**The problem:**
Nothing but the lines from the one containing "281H897C915 310 922" through the one containing "281H867C889 316 897", both included, should be given again, each exactly as written below.

━━━━━ Data supplied

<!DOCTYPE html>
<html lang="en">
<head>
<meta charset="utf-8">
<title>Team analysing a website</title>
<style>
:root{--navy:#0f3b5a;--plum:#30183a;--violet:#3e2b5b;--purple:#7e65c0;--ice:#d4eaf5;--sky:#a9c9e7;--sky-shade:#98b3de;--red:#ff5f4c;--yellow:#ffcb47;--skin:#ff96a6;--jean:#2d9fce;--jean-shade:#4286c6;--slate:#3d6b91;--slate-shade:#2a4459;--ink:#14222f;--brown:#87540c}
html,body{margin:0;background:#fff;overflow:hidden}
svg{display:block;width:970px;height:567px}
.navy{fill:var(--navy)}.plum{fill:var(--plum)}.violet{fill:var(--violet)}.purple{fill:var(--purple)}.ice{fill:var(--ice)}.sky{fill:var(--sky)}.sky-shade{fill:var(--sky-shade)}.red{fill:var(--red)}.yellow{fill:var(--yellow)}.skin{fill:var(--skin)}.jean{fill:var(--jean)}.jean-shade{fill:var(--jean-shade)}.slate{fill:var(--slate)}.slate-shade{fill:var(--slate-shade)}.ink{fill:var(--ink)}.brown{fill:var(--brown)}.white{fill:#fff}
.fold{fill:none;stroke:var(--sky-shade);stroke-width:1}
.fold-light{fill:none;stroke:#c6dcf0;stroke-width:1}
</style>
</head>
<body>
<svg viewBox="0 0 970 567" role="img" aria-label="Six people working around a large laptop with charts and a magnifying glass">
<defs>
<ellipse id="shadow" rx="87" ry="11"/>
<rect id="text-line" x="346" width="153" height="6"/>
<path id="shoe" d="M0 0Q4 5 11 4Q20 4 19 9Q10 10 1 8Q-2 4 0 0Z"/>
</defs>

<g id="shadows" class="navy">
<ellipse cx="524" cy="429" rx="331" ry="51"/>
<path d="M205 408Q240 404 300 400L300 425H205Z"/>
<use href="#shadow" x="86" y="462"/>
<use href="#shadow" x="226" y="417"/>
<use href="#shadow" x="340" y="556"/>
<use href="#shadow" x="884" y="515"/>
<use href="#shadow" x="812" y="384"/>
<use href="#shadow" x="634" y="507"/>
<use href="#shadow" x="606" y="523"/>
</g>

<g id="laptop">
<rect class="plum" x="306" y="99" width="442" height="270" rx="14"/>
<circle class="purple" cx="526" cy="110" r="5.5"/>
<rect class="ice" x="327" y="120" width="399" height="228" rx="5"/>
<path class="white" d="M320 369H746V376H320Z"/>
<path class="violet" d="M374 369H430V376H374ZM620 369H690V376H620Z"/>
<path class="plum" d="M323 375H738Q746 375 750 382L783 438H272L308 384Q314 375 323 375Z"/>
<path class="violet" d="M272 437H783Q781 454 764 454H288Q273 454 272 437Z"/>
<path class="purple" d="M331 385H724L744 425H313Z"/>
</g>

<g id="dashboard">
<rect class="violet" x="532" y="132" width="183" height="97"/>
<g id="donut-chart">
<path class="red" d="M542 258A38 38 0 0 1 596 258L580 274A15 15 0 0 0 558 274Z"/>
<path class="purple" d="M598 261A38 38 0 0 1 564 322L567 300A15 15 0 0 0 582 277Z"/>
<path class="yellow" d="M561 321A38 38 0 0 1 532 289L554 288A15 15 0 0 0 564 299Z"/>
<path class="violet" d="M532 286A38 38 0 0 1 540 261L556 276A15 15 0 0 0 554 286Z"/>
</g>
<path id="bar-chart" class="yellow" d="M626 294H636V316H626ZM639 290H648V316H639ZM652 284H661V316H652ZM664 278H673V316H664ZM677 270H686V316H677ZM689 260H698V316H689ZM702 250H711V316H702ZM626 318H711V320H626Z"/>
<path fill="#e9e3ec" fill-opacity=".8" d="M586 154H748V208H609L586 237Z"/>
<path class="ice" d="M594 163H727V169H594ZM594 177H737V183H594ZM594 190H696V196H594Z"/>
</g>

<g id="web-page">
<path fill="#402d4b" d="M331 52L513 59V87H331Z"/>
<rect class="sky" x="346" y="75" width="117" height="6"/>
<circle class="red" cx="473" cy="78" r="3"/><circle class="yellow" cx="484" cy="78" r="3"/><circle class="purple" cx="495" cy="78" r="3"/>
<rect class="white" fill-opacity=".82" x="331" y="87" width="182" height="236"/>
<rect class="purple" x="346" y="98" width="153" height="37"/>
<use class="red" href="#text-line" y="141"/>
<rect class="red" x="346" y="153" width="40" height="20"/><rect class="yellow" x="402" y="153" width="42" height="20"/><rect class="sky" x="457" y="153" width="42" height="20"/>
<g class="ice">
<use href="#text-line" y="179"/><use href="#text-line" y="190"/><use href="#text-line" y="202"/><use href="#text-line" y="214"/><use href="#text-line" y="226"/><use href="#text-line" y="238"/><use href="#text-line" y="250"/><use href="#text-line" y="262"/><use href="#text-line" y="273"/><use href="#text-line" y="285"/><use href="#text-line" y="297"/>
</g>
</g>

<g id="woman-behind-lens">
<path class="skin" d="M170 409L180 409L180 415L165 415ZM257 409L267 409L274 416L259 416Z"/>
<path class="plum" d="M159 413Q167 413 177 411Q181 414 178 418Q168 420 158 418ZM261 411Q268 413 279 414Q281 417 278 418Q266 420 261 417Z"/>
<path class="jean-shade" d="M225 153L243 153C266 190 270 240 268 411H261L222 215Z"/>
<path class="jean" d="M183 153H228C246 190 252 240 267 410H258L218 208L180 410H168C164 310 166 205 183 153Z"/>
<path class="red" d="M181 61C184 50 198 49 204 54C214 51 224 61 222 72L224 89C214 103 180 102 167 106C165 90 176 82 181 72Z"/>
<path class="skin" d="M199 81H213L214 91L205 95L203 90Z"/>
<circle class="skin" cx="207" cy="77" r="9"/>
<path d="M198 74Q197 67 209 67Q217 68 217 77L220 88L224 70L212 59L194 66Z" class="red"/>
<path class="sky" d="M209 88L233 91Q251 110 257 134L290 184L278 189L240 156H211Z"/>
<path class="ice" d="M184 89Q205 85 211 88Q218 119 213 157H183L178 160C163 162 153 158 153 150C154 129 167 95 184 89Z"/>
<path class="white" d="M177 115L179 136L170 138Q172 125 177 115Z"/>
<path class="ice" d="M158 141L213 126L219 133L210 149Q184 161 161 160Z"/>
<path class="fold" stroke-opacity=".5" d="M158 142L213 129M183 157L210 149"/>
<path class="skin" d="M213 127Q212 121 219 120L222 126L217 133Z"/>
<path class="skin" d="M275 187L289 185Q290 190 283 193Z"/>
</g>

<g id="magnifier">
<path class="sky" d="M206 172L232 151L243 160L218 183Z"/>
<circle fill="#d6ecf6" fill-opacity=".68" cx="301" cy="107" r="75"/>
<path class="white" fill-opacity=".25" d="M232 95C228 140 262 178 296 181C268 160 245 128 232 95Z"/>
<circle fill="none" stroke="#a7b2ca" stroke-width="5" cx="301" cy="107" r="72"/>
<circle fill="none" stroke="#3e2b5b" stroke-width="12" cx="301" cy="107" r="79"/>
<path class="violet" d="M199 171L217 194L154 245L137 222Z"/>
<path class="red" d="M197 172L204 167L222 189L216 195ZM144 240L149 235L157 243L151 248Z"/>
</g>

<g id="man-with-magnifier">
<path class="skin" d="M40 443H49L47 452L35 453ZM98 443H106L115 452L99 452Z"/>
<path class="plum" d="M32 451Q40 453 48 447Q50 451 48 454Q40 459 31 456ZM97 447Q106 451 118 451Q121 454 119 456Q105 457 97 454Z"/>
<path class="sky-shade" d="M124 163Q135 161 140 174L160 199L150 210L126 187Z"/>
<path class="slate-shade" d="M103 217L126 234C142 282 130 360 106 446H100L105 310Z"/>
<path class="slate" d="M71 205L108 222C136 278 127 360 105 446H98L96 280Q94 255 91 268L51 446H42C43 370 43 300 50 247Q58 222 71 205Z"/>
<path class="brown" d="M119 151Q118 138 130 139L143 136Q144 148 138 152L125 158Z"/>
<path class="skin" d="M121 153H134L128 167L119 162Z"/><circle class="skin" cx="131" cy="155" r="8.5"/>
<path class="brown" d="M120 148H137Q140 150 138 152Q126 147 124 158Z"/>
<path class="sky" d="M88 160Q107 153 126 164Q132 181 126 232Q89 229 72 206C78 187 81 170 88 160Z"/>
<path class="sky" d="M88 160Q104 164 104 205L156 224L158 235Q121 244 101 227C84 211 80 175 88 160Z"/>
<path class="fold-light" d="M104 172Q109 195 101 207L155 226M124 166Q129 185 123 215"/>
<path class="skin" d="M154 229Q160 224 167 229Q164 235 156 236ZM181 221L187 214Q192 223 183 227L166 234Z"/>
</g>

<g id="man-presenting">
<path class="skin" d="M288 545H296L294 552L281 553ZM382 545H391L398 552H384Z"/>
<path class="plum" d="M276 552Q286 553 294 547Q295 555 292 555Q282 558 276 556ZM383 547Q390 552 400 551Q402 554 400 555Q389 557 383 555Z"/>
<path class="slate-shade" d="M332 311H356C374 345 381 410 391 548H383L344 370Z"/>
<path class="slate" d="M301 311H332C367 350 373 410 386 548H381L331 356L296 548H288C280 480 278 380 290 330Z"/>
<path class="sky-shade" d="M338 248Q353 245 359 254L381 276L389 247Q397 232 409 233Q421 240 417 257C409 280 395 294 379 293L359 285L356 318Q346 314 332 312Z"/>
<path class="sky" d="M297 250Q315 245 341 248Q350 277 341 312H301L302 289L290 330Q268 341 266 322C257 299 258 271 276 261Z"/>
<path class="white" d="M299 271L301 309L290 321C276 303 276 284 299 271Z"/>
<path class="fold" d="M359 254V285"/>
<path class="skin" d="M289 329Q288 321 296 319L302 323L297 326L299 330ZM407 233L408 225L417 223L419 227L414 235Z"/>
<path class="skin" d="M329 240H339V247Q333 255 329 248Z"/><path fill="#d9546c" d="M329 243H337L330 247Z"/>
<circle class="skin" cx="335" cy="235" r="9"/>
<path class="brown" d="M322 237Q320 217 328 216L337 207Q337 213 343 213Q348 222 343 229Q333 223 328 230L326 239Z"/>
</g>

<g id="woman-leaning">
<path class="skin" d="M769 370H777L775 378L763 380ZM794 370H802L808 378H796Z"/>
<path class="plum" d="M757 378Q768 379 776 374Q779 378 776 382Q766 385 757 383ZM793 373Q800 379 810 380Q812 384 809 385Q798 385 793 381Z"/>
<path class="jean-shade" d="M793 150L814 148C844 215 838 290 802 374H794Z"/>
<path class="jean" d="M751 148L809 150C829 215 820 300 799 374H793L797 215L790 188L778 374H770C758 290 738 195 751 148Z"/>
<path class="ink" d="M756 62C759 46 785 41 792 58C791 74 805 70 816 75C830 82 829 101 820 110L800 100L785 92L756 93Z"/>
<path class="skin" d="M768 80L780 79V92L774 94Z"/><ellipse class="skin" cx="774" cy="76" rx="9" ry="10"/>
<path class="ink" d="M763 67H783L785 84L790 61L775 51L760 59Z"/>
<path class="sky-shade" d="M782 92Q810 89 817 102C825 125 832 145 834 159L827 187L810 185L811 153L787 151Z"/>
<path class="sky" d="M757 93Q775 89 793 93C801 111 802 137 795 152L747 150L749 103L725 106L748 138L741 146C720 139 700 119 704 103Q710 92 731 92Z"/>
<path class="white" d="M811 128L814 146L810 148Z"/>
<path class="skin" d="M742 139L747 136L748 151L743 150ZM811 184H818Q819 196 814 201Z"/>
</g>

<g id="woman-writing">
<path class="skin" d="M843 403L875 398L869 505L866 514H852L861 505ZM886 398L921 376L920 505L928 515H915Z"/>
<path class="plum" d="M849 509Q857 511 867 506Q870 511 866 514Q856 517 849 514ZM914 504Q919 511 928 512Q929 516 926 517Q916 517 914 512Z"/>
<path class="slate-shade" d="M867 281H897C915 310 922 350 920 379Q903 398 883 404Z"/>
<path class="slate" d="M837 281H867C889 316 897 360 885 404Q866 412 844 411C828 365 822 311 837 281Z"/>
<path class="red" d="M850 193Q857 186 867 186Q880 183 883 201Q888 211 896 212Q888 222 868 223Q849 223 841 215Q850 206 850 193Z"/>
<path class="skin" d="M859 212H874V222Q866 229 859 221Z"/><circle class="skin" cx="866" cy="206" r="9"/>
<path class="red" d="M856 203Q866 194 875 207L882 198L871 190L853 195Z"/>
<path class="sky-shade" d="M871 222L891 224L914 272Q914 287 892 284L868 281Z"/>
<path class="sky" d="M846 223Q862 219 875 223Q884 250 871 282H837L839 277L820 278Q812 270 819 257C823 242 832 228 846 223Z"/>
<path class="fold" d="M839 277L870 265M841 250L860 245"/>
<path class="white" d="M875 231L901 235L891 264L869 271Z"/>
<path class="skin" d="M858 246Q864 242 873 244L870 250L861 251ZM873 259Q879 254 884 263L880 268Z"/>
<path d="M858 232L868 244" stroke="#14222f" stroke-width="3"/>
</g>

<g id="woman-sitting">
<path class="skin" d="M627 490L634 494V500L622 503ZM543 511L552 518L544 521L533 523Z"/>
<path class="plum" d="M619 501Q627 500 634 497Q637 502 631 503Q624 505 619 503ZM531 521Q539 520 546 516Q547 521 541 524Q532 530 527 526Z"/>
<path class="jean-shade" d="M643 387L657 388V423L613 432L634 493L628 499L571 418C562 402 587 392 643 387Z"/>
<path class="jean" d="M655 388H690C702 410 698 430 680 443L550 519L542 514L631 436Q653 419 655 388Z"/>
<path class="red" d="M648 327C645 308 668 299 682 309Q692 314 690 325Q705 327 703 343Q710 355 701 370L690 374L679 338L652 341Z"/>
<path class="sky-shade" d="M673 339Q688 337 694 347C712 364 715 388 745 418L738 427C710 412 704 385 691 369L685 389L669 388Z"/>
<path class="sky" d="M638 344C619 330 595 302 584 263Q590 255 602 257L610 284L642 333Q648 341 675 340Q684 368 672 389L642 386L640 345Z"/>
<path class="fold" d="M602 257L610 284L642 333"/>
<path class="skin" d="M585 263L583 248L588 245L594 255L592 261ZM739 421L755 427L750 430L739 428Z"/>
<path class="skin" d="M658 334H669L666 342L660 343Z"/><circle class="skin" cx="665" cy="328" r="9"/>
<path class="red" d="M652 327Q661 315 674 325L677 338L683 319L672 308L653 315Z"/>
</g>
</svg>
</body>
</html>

━━━━━━━━━━

**Answer to the exercise:**
<path class="slate-shade" d="M867 281H897C915 310 922 350 920 379Q903 398 883 404Z"/>
<path class="slate" d="M837 281H867C889 316 897 360 885 404Q866 412 844 411C828 365 822 311 837 281Z"/>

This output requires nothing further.